**TRY IT**
Lines with "translate": state how many there are in the records below, and nothing else.
***** MATERIAL SHOWN *****
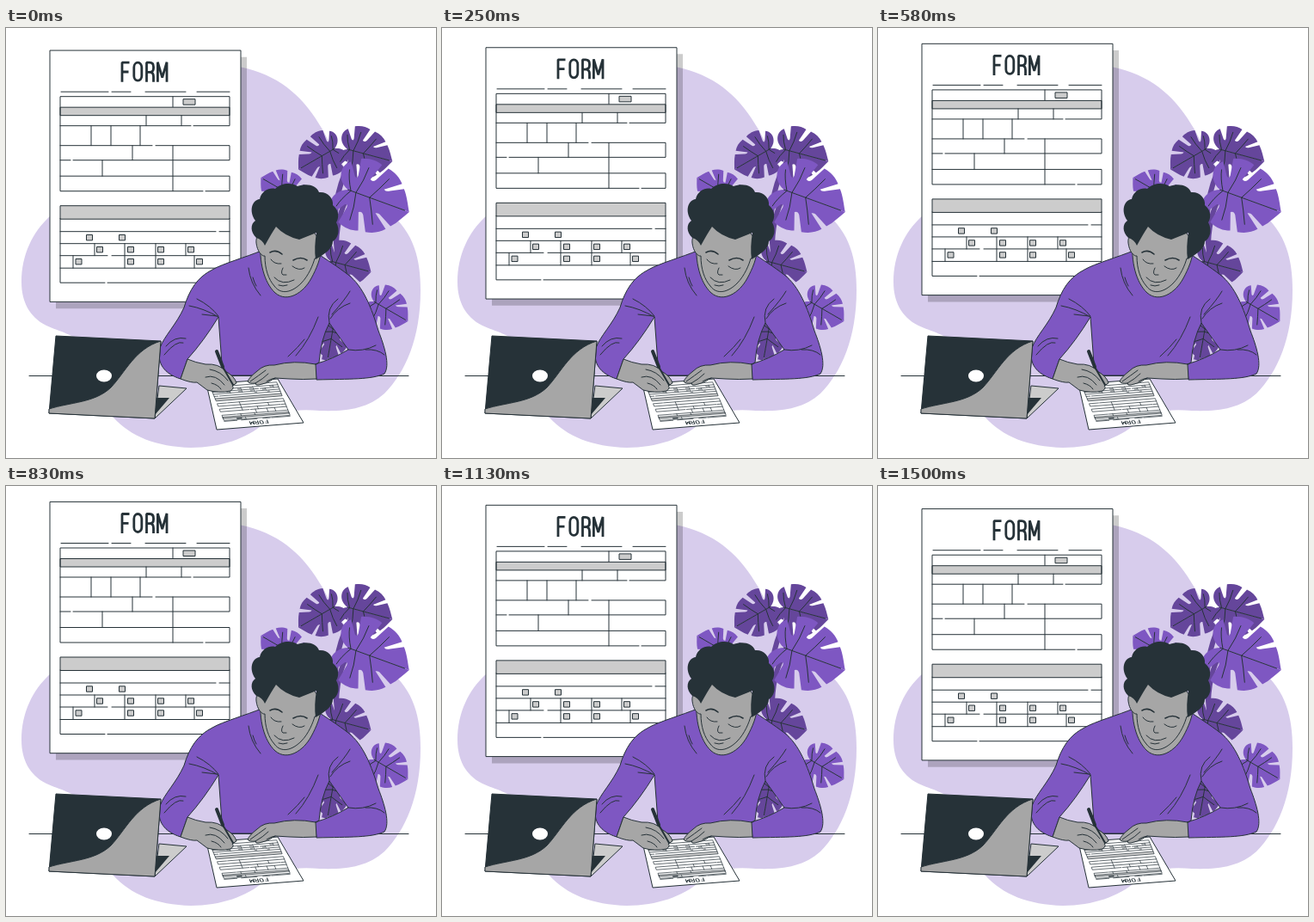
Animation, 500 px wide and 500 px high, one loop 1.54 s. Source, as an HTML page:

```html
<!DOCTYPE html>
<html lang="en">
<head>
<meta charset="utf-8">
<title>Filling in a form</title>
<style>
  html, body { margin: 0; width: 100%; height: 100%; overflow: hidden; background: #fff; }
  svg { display: block; width: 100vw; height: 100vh; }
  .line { fill: none; stroke: #263238; stroke-linecap: round; stroke-linejoin: round; }
  .ink { stroke: #263238; stroke-linejoin: round; }
  .thin { vector-effect: non-scaling-stroke; }
  .dark { fill: #65469b; }
  .purple { fill: #7e57c2; }
  .skin { fill: #a6a6a6; }
  .grey { fill: #ccc; }
</style>
</head>
<body>
<svg viewBox="0 0 500 500">
  <defs>
    <g id="half">
      <path d="M0 8C8 30 34 36 46 19L25 5Q21 0 28 0L56 5C62-8 62-20 58-31L29-21Q25-26 31-30L56-43C54-56 48-66 40-73L21-48Q18-53 22-58L33-79C23-88 10-94 0-100Z"/>
      <path class="line thin" d="M0 3Q18 14 32 17M0-6Q24-12 46-12M0-30Q18-40 40-50"/>
    </g>
    <g id="leaf">
      <use href="#half"/>
      <use href="#half" transform="scale(-1 1)"/>
      <path class="line thin" d="M0 8V-92"/>
    </g>
    <marker id="box" markerUnits="userSpaceOnUse" markerWidth="9" markerHeight="9" refX="4.5" refY="4.5">
      <path class="ink grey" stroke-width="1" d="M1 1.3H8V7.7H1Z"/>
    </marker>
    <!-- shared by the poster and the sheet on the table -->
    <g id="content">
      <path role="img" aria-label="FORM" fill="none" stroke="#263238" stroke-width="2.8" stroke-linejoin="bevel"
        d="M135 63V40.5H143.5M135 51.3H142.5M148.8 46a4.5 5.5 0 0 1 9 0V56a4.5 5.5 0 0 1-9 0ZM163.5 63V40.5H167Q171.5 40.5 171.5 45.5V47Q171.5 51.7 167 51.7H163.5M167.5 51.7Q171.5 52 171.5 57V63M176.4 63V40L181.7 58 187 40V63"/>
      <path class="ink grey thin" d="M63 92.5H260V102H63ZM63 207H260V222.5H63ZM206 83H220V89.5H206Z"/>
      <path class="line thin" d="M64 74.5H119M123 74.5H145M162 74.5H209M222 74.5H260
        M229 190H63V80H260V114H218M215 114H63M194 80V92M163 102V114M204 102V114
        M99 114V137M122 114V137M156 114V137M63 137H170M174 137H260V154H78M75 154H63M147 137V154
        M194 137V190M112 154V172.5M63 172.5H260V190H232
        M115 296.5H63V222M118 296.5H260M260 222V279.5H63M63 237H244M248 237H260
        M63 251H260M63 265H118M123 265H260M103 251V265M209 251V265M138 251V279.5M174 251V279.5M78 265V279.5M219 265V279.5"/>
      <path fill="none" marker-start="url(#box)" marker-mid="url(#box)" marker-end="url(#box)"
        d="M97 244H135M109 258h36h35h35M84.5 272H145H180H225"/>
    </g>
  </defs>

  <path fill="#d7ccec" d="M280 47C322 58 347 82 368 118C390 160 410 190 445 214C475 238 482 270 482 305C482 360 465 400 440 425C420 443 395 446 365 445C335 442 315 447 300 460C280 477 250 488 215 488C175 487 145 475 125 453C112 438 105 400 95 372C80 356 62 353 47 346C27 336 18 318 18 295C18 264 31 237 51 219L100 150 200 60C240 45 260 42 280 47Z"/>

  <g id="form">
    <path opacity=".2" d="M58 34H280V326.5H58Z"/>
    <path class="ink" fill="#fff" d="M51 26.4H273V318.7H51Z"/>
    <use href="#content"/>
  </g>

  <path class="line" d="M27 404.5H468"/>

  <!-- plant -->
  <path fill="none" stroke="#65469b" stroke-width="6" d="M398 160Q378 200 384 250T370 386M402 190Q386 210 384 250"/>
  <use href="#leaf" class="dark" transform="translate(379 142) rotate(-120) scale(.45)"/>
  <use href="#leaf" class="dark" transform="translate(401 142) rotate(105) scale(.5)"/>
  <use href="#leaf" class="purple" transform="translate(331 194) rotate(-60) scale(.4)"/>
  <use href="#leaf" class="dark" transform="translate(381 272) rotate(105) scale(.45)"/>
  <use href="#leaf" class="dark" transform="translate(380 351) rotate(190) scale(.35)"/>
  <use href="#leaf" class="purple" transform="translate(431 320) rotate(120) scale(.42)"/>
  <use href="#leaf" class="purple" transform="translate(403 190) rotate(110) scale(.7)"/>

  <!-- man -->
  <path class="ink purple" d="M297 259C280 266 252 274 240 281C222 290 213 305 207 325C198 345 184 358 179 372C175 390 184 402 203 408L211 385Q230 364 247 336L252 404H340L364 389Q366 362 376 343L398 374Q380 385 359 391L361 409C400 408 425 409 440 402C447 392 440 370 433 352C425 325 415 300 398 287C385 277 372 269 362 262Z"/>
  <path class="line" d="M282 279Q284 297 296 311M287 290Q289 297 291 300M213 323Q230 326 247 336M222 315Q238 323 247 335M228 333L245 335M186 370Q196 358 209 361M184 380Q198 363 206 366M328 382Q340 371 347 362M337 381Q353 363 363 336M376 343Q372 325 386 315M377 338Q385 325 400 320M379 333Q395 315 400 306M418 374Q432 373 440 380M398 374Q415 377 430 369"/>
  <path class="ink skin" d="M296 245C294 272 300 296 313 308C327 320 346 308 355 291C361 280 366 268 367 255L330 228Z"/>
  <path class="ink skin" d="M312 228C298 240 290 238 291 250C292 260 298 266 301 265C301 280 305 292 312 300C320 311 333 307 343 297C352 288 357 275 359 268C370 264 374 252 364 246L350 226Z"/>
  <path fill="#263238" d="M291 244C284 237 284 228 290 224C282 213 286 200 295 199C297 189 307 185 313 187C321 179 333 180 339 184C350 180 361 183 364 191C374 190 381 198 380 206C388 212 387 222 384 226C389 235 386 245 380 248C380 257 370 263 360 269Q358 255 361 238L341 246Q324 242 314 231Q308 240 301 253Q298 246 291 244Z"/>
  <path class="line" stroke-width="1.6" d="M307 261Q314 257 321 263M334 270Q343 265 350 270"/>
  <path class="line" d="M308 269Q312 275 320 274M333 277Q341 283 347 279M322 279Q319 285 322 287L326 287M312 290Q321 300 335 293M317 299Q322 301 327 299"/>

  <!-- laptop -->
  <path class="ink grey" d="M173 454L210 419 178 416Z"/>
  <path fill="#263238" d="M173 450L190 430H174Z"/>
  <path class="ink" fill="#263238" d="M58 358L180 364 173 454 50 448Z"/>
  <path class="ink skin" d="M180 364C150 373 139 400 122 418C103 436 75 435 50 443V448L173 454Z"/>
  <ellipse cx="114" cy="404.5" rx="9" ry="7" fill="#fff"/>

  <!-- sheet, hands and pen -->
  <path class="ink" fill="#fff" d="M233 414L245 467 346 459 316 408Z"/>
  <use href="#content" stroke-width=".7" transform="matrix(-.39 .031 -.072 -.178 360.6 462.6)"/>
  <path class="ink skin" d="M211 385L203 408Q216 413 222 412L234 421Q248 425 261 422Q266 419 263 416L268 413Q266 405 255 399Q248 390 232 391Q220 389 211 385Z"/>
  <path class="line" d="M232 406Q244 402 254 415M237 397Q250 399 258 410M239 413Q247 415 250 420"/>
  <path class="line" stroke-width="4" d="M245 376L252 394"/>
  <path class="line" stroke-width="2" d="M252 394L264 415"/>
  <path class="ink skin" d="M360 391L361 408Q345 409 330 408L313 407Q303 414 294 415Q290 416 290 413Q283 414 281 411Q283 406 292 399Q300 391 312 392Q335 386 360 391Z"/>
  <path class="line" d="M290 413Q299 408 305 402M284 411Q294 404 302 398M313 407Q307 408 303 411"/>
</svg>
<script>
const LOOP = 1540, STEP = 1000 / 24, LAST_STEP = 36;
const TOP_TIME = 705, TOP_SHIFT = -9.7, SPEED = .0133;
const form = document.getElementById('form');
const start = performance.now();

// the poster floats up and down at constant speed, in 24 steps per second
function tick() {
  const elapsed = (performance.now() - start) % LOOP;
  const time = Math.min(LAST_STEP, Math.floor((elapsed + 4.9) / STEP)) * STEP;
  const gap = Math.abs(time - TOP_TIME);
  const away = Math.min(gap, LOOP - gap);
  form.setAttribute('transform', `translate(0 ${TOP_SHIFT + away * SPEED})`);
  requestAnimationFrame(tick);
}
tick();
</script>
</body>
</html>
```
*****
**FINISHED TASK**
8